If you notice an increase in your water bill, a leak might be to blame. The San Luis Obispo Utility Department can help check for these issues and even get new water-efficient parts for older homes. They are also working with the California Water Efficiency Partnership to offer rebates on smart irrigation controllers. For information on those rebates, visit this link.

"It's small scale when we're talking about one home, a leak, maybe a gallon a day or less. But when we start talking about 45,000 people in a community or if we look larger scale across the county, you know, a couple of hundred-thousand people, the cumulative effect of that is is pretty large. And so we just want folks to, you know, have some personal responsibility for their properties, how water is being used. Reach out to us if we can help and if we all do our part, then we'll have a larger effect on things as a whole," Boerman said.

The utility department said that while they believe we have the water infrastructure to withstand several dry years in a row, it is up to everyone to make sure we are not wasting water.

Boerman has a few ways to make sure you are keeping an eye on leaks, especially with your outdoor irrigation.

"Proactively turn on your irrigation system during daylight hours and walk that system as it's on. Inspect it for leaks. Inspect it for misaligned spray heads that are spraying out onto the street or sidewalk. Check the timing to make sure that it's running for an appropriate amount of time where it's not running off of the property and out onto the sidewalk. So really just some proactive maintenance on the irrigation system"

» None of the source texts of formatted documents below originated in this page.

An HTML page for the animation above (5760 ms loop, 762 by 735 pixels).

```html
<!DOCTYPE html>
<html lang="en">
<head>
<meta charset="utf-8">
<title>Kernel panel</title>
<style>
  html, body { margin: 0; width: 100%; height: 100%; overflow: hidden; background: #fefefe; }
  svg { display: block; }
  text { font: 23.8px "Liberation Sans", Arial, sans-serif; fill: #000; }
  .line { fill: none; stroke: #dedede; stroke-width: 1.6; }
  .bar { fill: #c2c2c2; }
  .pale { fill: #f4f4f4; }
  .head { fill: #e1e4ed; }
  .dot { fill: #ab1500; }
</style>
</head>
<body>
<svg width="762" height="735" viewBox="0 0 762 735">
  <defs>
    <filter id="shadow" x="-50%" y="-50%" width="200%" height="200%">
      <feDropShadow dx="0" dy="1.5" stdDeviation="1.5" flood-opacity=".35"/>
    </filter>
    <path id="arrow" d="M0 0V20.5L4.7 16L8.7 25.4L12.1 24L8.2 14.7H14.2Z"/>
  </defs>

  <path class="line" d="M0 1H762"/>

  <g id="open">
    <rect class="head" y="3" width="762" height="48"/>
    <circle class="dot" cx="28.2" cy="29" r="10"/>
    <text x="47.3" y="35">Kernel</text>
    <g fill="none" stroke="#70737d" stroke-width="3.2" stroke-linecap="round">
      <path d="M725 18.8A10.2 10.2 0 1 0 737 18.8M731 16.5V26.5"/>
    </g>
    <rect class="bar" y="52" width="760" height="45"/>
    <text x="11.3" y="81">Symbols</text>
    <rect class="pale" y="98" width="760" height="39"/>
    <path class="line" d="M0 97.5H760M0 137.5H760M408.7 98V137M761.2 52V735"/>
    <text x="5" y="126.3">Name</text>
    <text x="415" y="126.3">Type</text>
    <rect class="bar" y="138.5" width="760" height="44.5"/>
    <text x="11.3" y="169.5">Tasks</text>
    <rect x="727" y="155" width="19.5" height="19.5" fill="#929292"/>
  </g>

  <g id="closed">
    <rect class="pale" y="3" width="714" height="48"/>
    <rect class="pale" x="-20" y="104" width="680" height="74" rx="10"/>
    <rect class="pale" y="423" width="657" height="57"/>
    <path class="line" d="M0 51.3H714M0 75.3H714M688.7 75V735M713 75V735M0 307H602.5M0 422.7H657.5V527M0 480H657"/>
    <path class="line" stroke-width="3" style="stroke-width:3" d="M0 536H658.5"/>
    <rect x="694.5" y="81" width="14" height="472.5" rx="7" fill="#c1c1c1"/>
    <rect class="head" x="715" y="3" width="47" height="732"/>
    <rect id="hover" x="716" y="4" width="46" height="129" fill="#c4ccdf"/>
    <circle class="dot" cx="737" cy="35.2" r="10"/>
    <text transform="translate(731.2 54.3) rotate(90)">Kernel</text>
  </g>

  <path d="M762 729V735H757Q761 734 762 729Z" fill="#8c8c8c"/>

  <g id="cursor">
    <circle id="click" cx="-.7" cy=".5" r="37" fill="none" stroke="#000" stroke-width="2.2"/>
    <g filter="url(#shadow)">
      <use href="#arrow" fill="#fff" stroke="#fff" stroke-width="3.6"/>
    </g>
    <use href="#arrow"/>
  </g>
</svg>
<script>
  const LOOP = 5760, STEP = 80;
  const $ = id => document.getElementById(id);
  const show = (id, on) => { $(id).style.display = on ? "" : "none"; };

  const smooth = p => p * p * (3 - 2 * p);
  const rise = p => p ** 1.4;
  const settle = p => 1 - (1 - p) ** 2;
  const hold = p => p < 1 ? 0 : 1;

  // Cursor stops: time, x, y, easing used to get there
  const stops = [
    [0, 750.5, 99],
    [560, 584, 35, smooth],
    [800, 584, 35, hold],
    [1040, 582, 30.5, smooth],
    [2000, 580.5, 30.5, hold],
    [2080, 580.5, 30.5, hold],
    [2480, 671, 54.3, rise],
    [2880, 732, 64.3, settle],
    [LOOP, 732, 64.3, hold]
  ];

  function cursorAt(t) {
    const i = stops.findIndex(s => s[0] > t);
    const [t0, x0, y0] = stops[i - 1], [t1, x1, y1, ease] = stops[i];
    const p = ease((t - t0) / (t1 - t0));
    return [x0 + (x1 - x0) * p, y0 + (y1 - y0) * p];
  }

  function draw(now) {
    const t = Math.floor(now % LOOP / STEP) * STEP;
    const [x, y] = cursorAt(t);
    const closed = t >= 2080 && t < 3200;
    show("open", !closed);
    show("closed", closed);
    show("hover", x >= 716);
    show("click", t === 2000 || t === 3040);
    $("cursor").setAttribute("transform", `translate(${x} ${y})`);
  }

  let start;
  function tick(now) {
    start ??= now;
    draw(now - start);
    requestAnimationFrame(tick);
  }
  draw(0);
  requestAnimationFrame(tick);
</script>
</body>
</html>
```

For more information and educational materials on Fix a Leak Week, visit this link.